The group looked to identify U.S. and German collaborative approaches to diverse challenges such as the Ukraine, cybersecurity and Arctic security, officials explained, as well as ways to overcome or mitigate current disagreements among the transatlantic partners.
Foundation of the Loisach Group
The Marshall Center and the Munich Security Conference created a partnership in August to commit to mutual cooperation in the European security dialogue, leading to establishment of the Loisach Group, which seeks to provide U.S. and German defense policymakers with sound recommendations on deterring Russian aggression and building a constructive relationship with Moscow.
“The Loisach Group is the perfect platform for German and the U.S. to come together and speak frankly to one another on these issues,” said Ian Brzezinski, senior fellow of the Brent Scowcroft Center on International Security’s Atlantic Council. “I think it is part of the process that German Minister of Defense Ursula von der Leyen and U.S. Secretary of Defense James Mattis wanted to create.”
This process was further strengthened in June, when Mattis and von der Leyen visited the Marshall Center on the 70th anniversary of the foundation of the Marshall Plan, officials said, noting that both defense leaders stated the need to establish a strategic dialogue between their countries.
Wide Circulation of Recommendations
The policy ideas produced in the upcoming papers will be published through collaboration between the Marshall Center and Munich Security Conference to give the recommendations the widest possible circulation, officials said.
“We think that the Loisach Group is the ideal platform for making a reality out of the concepts developed during a strategic dialogue.” said Jack Clarke, the Marshall Center’s lead professor for the Loisach Group.

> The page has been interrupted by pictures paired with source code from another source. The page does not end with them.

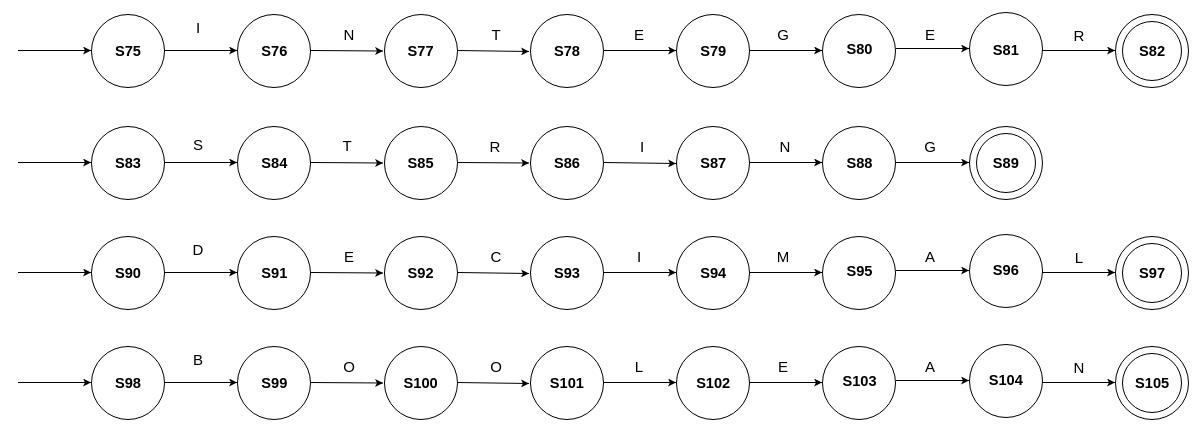
<!DOCTYPE html>
<html lang="en">
<head>
<meta charset="utf-8">
<title>Keyword automata</title>
<style>
:root { --ink: #000; --paper: #fff; }
* { box-sizing: border-box; margin: 0; padding: 0; }
body { width: 1200px; height: 430px; overflow: hidden; background: var(--paper); color: var(--ink); font-family: "Liberation Sans", Arial, sans-serif; }
.diagram { position: relative; width: 1200px; height: 430px; overflow: hidden; }
.automaton { position: absolute; left: 0; width: 1200px; height: 102px; }
.integer { top: 0; }
.string { top: 112px; }
.decimal { top: 222px; }
.boolean { top: 332px; }

.states { display: flex; gap: 72.3px; padding: 14px 0 0 91px; list-style: none; }
.states li { position: relative; flex: none; display: flex; align-items: center; justify-content: center; width: 74px; height: 74px; border: 1px solid var(--ink); border-radius: 50%; font-size: 14.6px; font-weight: 700; line-height: 18px; }
.states .accepting::after { content: ""; position: absolute; inset: 6px; border: 1px solid var(--ink); border-radius: 50%; }
.states .raised { top: -2px; }
.states .raised-label { padding-bottom: 4px; }
.integer .raised { padding-top: 2px; }
.decimal .raised, .boolean .raised { padding-bottom: 2px; }

.arrows { position: absolute; left: 0; top: 0; width: 1200px; height: 102px; }
.arrows line { stroke: var(--ink); stroke-width: 1; marker-end: url(#arrowhead); }
.arrowhead { fill: var(--ink); }

.inputs span { position: absolute; left: var(--x); top: var(--y, 35px); width: 20px; margin: -9px 0 0 -10px; font-size: 15px; line-height: 18px; text-align: center; }
</style>
</head>
<body>
<main class="diagram">
  <svg width="0" height="0" style="position:absolute" aria-hidden="true">
    <defs>
      <marker id="arrowhead" markerUnits="userSpaceOnUse" markerWidth="9" markerHeight="8" refX="8" refY="4" orient="auto">
        <path class="arrowhead" d="M8 4 L0 8 L2 4 L0 0 Z"/>
      </marker>
    </defs>
  </svg>

  <section class="automaton integer">
    <ol class="states">
      <li>S75</li><li>S76</li><li>S77</li><li>S78</li><li>S79</li><li class="raised-label">S80</li><li class="raised">S81</li><li class="accepting">S82</li>
    </ol>
    <svg class="arrows" viewBox="0 0 1200 102" aria-hidden="true">
      <line x1="18" y1="50.5" x2="91" y2="50.5"/>
      <line x1="165" y1="50.5" x2="237" y2="50.5"/>
      <line x1="311" y1="50.5" x2="383" y2="51"/>
      <line x1="457" y1="50.5" x2="529" y2="51.5"/>
      <line x1="604" y1="50.5" x2="676" y2="50.5"/>
      <line x1="750" y1="50.5" x2="822" y2="50.5"/>
      <line x1="896" y1="48.5" x2="969" y2="48.5"/>
      <line x1="1042" y1="50.5" x2="1115" y2="50.5"/>
    </svg>
    <div class="inputs">
      <span style="--x:198px;--y:28px">I</span><span style="--x:349px">N</span><span style="--x:496px">T</span><span style="--x:639px">E</span><span style="--x:783px">G</span><span style="--x:930px">E</span><span style="--x:1079px;--y:36px">R</span>
    </div>
  </section>

  <section class="automaton string">
    <ol class="states">
      <li>S83</li><li>S84</li><li>S85</li><li>S86</li><li>S87</li><li>S88</li><li class="accepting">S89</li>
    </ol>
    <svg class="arrows" viewBox="0 0 1200 102" aria-hidden="true">
      <line x1="18" y1="50.5" x2="91" y2="50.5"/>
      <line x1="165" y1="50.5" x2="237" y2="50.5"/>
      <line x1="311" y1="50.5" x2="383" y2="51"/>
      <line x1="457" y1="50.5" x2="529" y2="51"/>
      <line x1="604" y1="50.5" x2="676" y2="51.5"/>
      <line x1="750" y1="50.5" x2="822" y2="50.5"/>
      <line x1="896" y1="50.5" x2="969" y2="50.5"/>
    </svg>
    <div class="inputs">
      <span style="--x:198px;--y:33px">S</span><span style="--x:347px;--y:34px">T</span><span style="--x:495px">R</span><span style="--x:642px">I</span><span style="--x:785px">N</span><span style="--x:930px">G</span>
    </div>
  </section>

  <section class="automaton decimal">
    <ol class="states">
      <li>S90</li><li>S91</li><li>S92</li><li>S93</li><li>S94</li><li class="raised-label">S95</li><li class="raised">S96</li><li class="accepting">S97</li>
    </ol>
    <svg class="arrows" viewBox="0 0 1200 102" aria-hidden="true">
      <line x1="18" y1="50.5" x2="91" y2="50.5"/>
      <line x1="165" y1="50.5" x2="237" y2="50.5"/>
      <line x1="311" y1="50.5" x2="383" y2="51"/>
      <line x1="457" y1="50.5" x2="529" y2="51.5"/>
      <line x1="604" y1="50.5" x2="676" y2="50.5"/>
      <line x1="750" y1="50.5" x2="822" y2="50.5"/>
      <line x1="896" y1="48.5" x2="969" y2="48.5"/>
      <line x1="1042" y1="50.5" x2="1115" y2="50.5"/>
    </svg>
    <div class="inputs">
      <span style="--x:198px;--y:28px">D</span><span style="--x:349px">E</span><span style="--x:496px">C</span><span style="--x:639px">I</span><span style="--x:783px">M</span><span style="--x:930px">A</span><span style="--x:1079px;--y:36px">L</span>
    </div>
  </section>

  <section class="automaton boolean">
    <ol class="states">
      <li>S98</li><li>S99</li><li>S100</li><li>S101</li><li>S102</li><li class="raised-label">S103</li><li class="raised">S104</li><li class="accepting">S105</li>
    </ol>
    <svg class="arrows" viewBox="0 0 1200 102" aria-hidden="true">
      <line x1="18" y1="50.5" x2="91" y2="50.5"/>
      <line x1="165" y1="50.5" x2="237" y2="50.5"/>
      <line x1="311" y1="50.5" x2="383" y2="51"/>
      <line x1="457" y1="50.5" x2="529" y2="51.5"/>
      <line x1="604" y1="50.5" x2="676" y2="50.5"/>
      <line x1="750" y1="50.5" x2="822" y2="50.5"/>
      <line x1="896" y1="48.5" x2="969" y2="48.5"/>
      <line x1="1042" y1="50.5" x2="1115" y2="50.5"/>
    </svg>
    <div class="inputs">
      <span style="--x:198px;--y:28px">B</span><span style="--x:349px">O</span><span style="--x:496px">O</span><span style="--x:639px">L</span><span style="--x:783px">E</span><span style="--x:930px">A</span><span style="--x:1079px;--y:36px">N</span>
    </div>
  </section>
</main>
</body>
</html>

The group will publish its findings in three separate papers at the end of the Munich Security Conference in February, bringing together conference speakers, Marshall Center faculty and other strategic policy experts to summarize what was accomplished during the conference and how to best use those findings in the future. The group will host a similar joint event with the Munich Security Conference during July’s NATO summit in Brussels, with the goal of addressing emerging security challenges.